Table of Contents
Texas Tech Loosens Speech Restrictions, But Some Repressive Policies Remain
LUBBOCK, TX—In response to the pressure of a free-speech lawsuit and student demands for constitutional rights, Texas Tech University is backing away from at least some of its severe restrictions upon free expression. In July, the Foundation for Individual Rights in Education (FIRE) coordinated a lawsuit to force Texas Tech—a public university with 28,000 students—to eliminate a speech code that had designated only one 280-square-foot gazebo for free speech. In response, the university has greatly expanded the number of free speech zones from one small area to six substantially larger areas.
"We are heartened that the suit and student activism have prompted Texas Tech to move in the direction of greater freedom of speech. Students are now granted free speech areas that can be measured in acres instead of feet," said Greg Lukianoff, FIRE's director of legal and public advocacy. "However, the university's speech policies are still far too restrictive. Texas Tech should not be fighting for every possible bit of repression it might be allowed under the law. Its students deserve to be educated in an atmosphere that celebrates—rather than quarantines—freedom." The federal lawsuit was filed by the Alliance Defense Fund and the Liberty Legal Institute as part of FIRE's Speech Codes Litigation Project, which aims to overturn public university speech codes in every federal circuit.
Texas Tech originally required students to obtain a permit six days in advance for any activity on campus outside of the tiny Free Speech Gazebo. The revised code provides for five additional, larger free speech zones, for a total of nine acres, and it reduces the permit delay to two business days. Restrictions on what may be said at Texas Tech, however, remain unchanged. Ominously for political and controversial speech, the university's speech codes still define "harassment" as communications "intended to intimidate or humiliate any person." Such an overbroad and vague speech restriction could suppress pro-choice and pro-life rallies, pro-war and anti-war demonstrations, and almost any other student speech about a divisive political issue. Texas Tech's speech codes give as examples of sexual harassment the use of the terms "boy," "girl," and "honey" for adults. Further, Texas Tech also forbids advertisements that do not meet the hazy standard of "good taste."
Joining FIRE's battle for free speech rights on Texas Tech's campus is a new campus group, Students for Free Speech (SFS). SFS pressured the Texas Tech administration throughout the fall semester, organizing a campus-wide petition drive that attracted more than 900 student signatures in support of free speech.

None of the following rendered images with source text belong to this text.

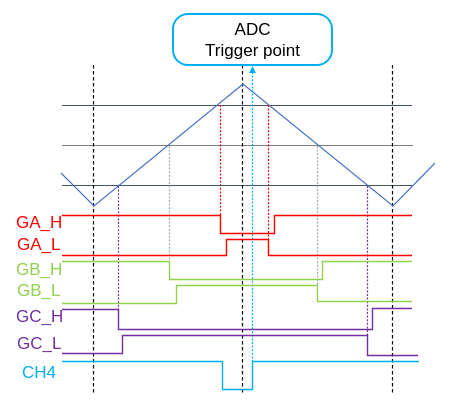
<!DOCTYPE html>
<html lang="en">
<head>
<meta charset="utf-8">
<title>ADC trigger timing diagram</title>
<style>
:root {
  --carrier: #4472c4;
  --level: #44546a;
  --phase-a: #ff0000;
  --phase-b: #92d050;
  --phase-c: #7030a0;
  --trigger: #00b0f0;
  --mid: #a5a5a5;
  --ink: #000;
}
* { box-sizing: border-box; margin: 0; padding: 0; }
body { width: 449px; height: 409px; overflow: hidden; background: #fff; }
.diagram {
  position: relative; width: 449px; height: 409px; overflow: hidden;
  font: 17px/20px "Liberation Sans", Arial, sans-serif; color: var(--ink);
}
.waves { position: absolute; inset: 0; display: block; }
.waves g, .waves path { fill: none; }
.trigger-box {
  position: absolute; left: 172px; top: 13px; width: 161px; height: 53px;
  display: flex; flex-direction: column; align-items: center; justify-content: center;
  border: 2px solid var(--trigger); border-radius: 16px; background: #fff;
  line-height: 21px; white-space: nowrap;
}
.signal { position: absolute; white-space: nowrap; }
.ga { color: var(--phase-a); left: 16px; }
.gb { color: var(--phase-b); left: 16px; }
.gc { color: var(--phase-c); left: 16px; }
.ch4 { color: var(--trigger); left: 22px; top: 363px; }
.ga.high { top: 213px; }
.ga.low { top: 235px; left: 17px; }
.gb.high { top: 260px; }
.gb.low { top: 281px; left: 17px; }
.gc.high { top: 307px; }
.gc.low { top: 334px; left: 17px; }
.period { stroke: var(--ink); stroke-width: 1.2; stroke-dasharray: 3.5 2.5; }
.levels { stroke: var(--level); stroke-width: 1.2; }
.carrier { stroke: var(--carrier); stroke-width: 1.1; }
.cross { stroke-width: 1.2; stroke-dasharray: 2 1.6; }
.pulse { stroke-width: 1.4; }
.stroke-a { stroke: var(--phase-a); }
.stroke-b { stroke: var(--phase-b); }
.stroke-c { stroke: var(--phase-c); }
.stroke-mid { stroke: var(--mid); }
.stroke-trigger { stroke: var(--trigger); }
.arrow { fill: var(--trigger); }
</style>
</head>
<body>
<main class="diagram">
  <svg class="waves" width="449" height="409" viewBox="0 0 449 409" role="img" aria-label="Carrier wave with gate signals and the ADC trigger">
    <g class="levels">
      <line x1="62" y1="105.5" x2="412" y2="105.5"/>
      <line x1="62" y1="145.5" x2="413" y2="145.5" stroke="#7f7f7f"/>
      <line x1="62" y1="185.5" x2="412" y2="185.5"/>
    </g>
    <g class="period">
      <line x1="93.5" y1="65" x2="93.5" y2="393"/>
      <line x1="242.5" y1="65" x2="242.5" y2="393"/>
      <line x1="392.5" y1="65" x2="392.5" y2="393"/>
    </g>
    <path class="carrier" d="M61 173 L94 206 L243 84 L393 206 L435 163"/>
    <g class="cross">
      <path class="stroke-a" d="M220.5 105V215M268.5 105V240"/>
      <path class="stroke-mid" d="M169.5 146V262M317.5 146V286"/>
      <path class="stroke-c" d="M118.5 186V310M367.5 186V336"/>
      <path class="stroke-trigger" d="M252.5 72V361"/>
    </g>
    <polygon class="arrow" points="252.5,66 249,73 256,73"/>
    <g class="pulse">
      <path class="stroke-a" d="M62 215.5H220.5V233.5H274.5V215.5H412"/>
      <path class="stroke-a" d="M62 255.5H226.5V239.5H268.5V255.5H412"/>
      <path class="stroke-b" d="M62 261.5H169.5V279.5H322.5V261.5H412"/>
      <path class="stroke-b" d="M62 303.5H176.5V285.5H317.5V301.5H412"/>
      <path class="stroke-c" d="M62 309.5H118.5V329.5H372.5V308.5H412"/>
      <path class="stroke-c" d="M62 353.5H122.5V335.5H367.5V355.5H418"/>
      <path class="stroke-trigger" d="M62 361.5H222.5V389.5H252.5V361.5H419"/>
    </g>
  </svg>
  <div class="trigger-box"><span>ADC</span><span>Trigger point</span></div>
  <span class="signal ga high">GA_H</span>
  <span class="signal ga low">GA_L</span>
  <span class="signal gb high">GB_H</span>
  <span class="signal gb low">GB_L</span>
  <span class="signal gc high">GC_H</span>
  <span class="signal gc low">GC_L</span>
  <span class="signal ch4">CH4</span>
</main>
</body>
</html>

When administrators failed to respond, SFS members organized a creative protest event: a "funeral procession for free speech," complete with eulogies, a clergyman, and a full-size wooden coffin. SFS is also conducting a public information campaign that places accurate information about Texas Tech's speech code in the hands of students, the public, and the local media. FIRE also has publicly exposed Texas Tech's repressive policies in both local and national media and in testimony before the United States Senate.
FIRE's lawsuit continues, with both parties having filed motions for summary judgment. A court decision on the constitutionality of Texas Tech's speech code is expected soon. Stay tuned for further developments.

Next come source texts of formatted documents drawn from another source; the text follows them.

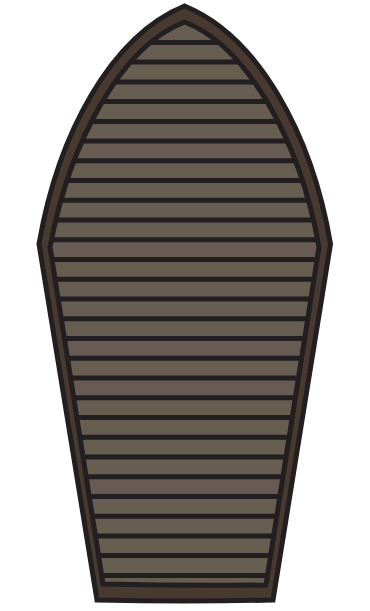
<!DOCTYPE html>
<html lang="en">
<head>
<meta charset="utf-8">
<title>Wooden coffin</title>
<style>
:root {
  --paper: #ffffff;
  --outline: #231f20;
  --frame: #483a30;
  --plank: #675d51;
  --plank-warm: #685b53;
}
html, body { margin: 0; background: var(--paper); overflow: hidden; }
.coffin { display: block; width: 370px; height: 611px; }
.frame { fill: var(--frame); }
.planks { fill: var(--plank); }
.warm-planks { fill: var(--plank-warm); }
.seams { fill: none; stroke: var(--outline); stroke-width: 5; }
.edge { fill: none; stroke: var(--outline); stroke-width: 5; stroke-linejoin: round; }
.outer { stroke-linejoin: miter; }
</style>
</head>
<body>
<svg class="coffin" viewBox="0 0 370 611" role="img" aria-label="Wooden coffin with horizontal planks">
  <defs>
    <path id="outer-shape" d="M184.500 6C258 36 312 134 330.500 244L273 600Q185 602 97 600L39 244C58 134 111 36 184.500 6Z"/>
    <path id="inner-shape" d="M184.500 22C247 46 300 140 319 247L266 585Q185 586 103 584L50 247C70 140 122 46 184.500 22Z"/>
    <clipPath id="inside"><use href="#inner-shape"/></clipPath>
  </defs>
  <use class="frame" href="#outer-shape"/>
  <g clip-path="url(#inside)">
    <rect class="planks" x="40" y="15" width="290" height="575"/>
    <g class="warm-planks">
      <rect x="40" y="141" width="290" height="20"/>
      <rect x="40" y="240" width="290" height="20"/>
      <rect x="40" y="338" width="290" height="20"/>
      <rect x="40" y="378" width="290" height="20"/>
      <rect x="40" y="477" width="290" height="20"/>
    </g>
    <path class="seams" d="M40 42.400H330M40 62.100H330M40 81.900H330M40 101.600H330M40 121.400H330M40 141.100H330M40 160.800H330M40 180.600H330M40 200.300H330M40 220.100H330M40 239.800H330M40 259.500H330M40 279.300H330M40 299H330M40 318.800H330M40 338.500H330M40 358.200H330M40 378H330M40 397.700H330M40 417.500H330M40 437.200H330M40 456.900H330M40 476.700H330M40 496.400H330M40 516.200H330M40 535.900H330M40 555.600H330M40 575.400H330"/>
  </g>
  <use class="edge" href="#inner-shape"/>
  <use class="edge outer" href="#outer-shape"/>
</svg>
</body>
</html>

Speech Codes Litigation Project Update
This year saw the birth of FIRE's Speech Codes Litigation Project—a national effort to overturn speech codes at public universities once and for all. FIRE's nationwide effort has already brought two other important victories for free speech on campus:
- Shippensburg University (PA)—FIRE Legal Network attorneys David A. French and William Adair Bonner sued Shippensburg in April over its speech codes. In September, a federal judge granted a preliminary injunction against the university to prevent it from enforcing its speech code while the suit was in progress. The parties now have until December 17 to settle or the case will proceed to final judgment.
- Citrus College (CA)—Citrus College was sued in May for a speech code that quarantined free speech to three small areas of campus. When sued by FIRE Legal Network attorney Carol Sobel, Citrus College quickly abolished its free speech zones and revoked a frightening policy banning "offensive...expression or language" which could have been used to make virtually any controversial speech illegal.
FIRE will file suit against unconstitutional speech codes in every federal judicial circuit and will coordinate additional suits in its Speech Codes Litigation Project in the near future.
FIRE is a nonprofit educational foundation that unites civil rights and civil liberties leaders, scholars, journalists, and public intellectuals from across the political and ideological spectrum on behalf of individual rights, due process, freedom of expression, academic freedom, and rights of conscience at our nation's colleges and universities. FIRE's efforts to preserve liberty on campuses across America can be seen by visiting www.thefire.org.
Greg Lukianoff, Director of Legal and Public Advocacy, FIRE: 215-717-3473; firstname.lastname@example.org
Rich Jefferson, Director of Media Relations, Alliance Defense Fund: 480-444-0020; email@example.com
FIRE’s award-winning Newsdesk covers the free speech news you need to stay informed.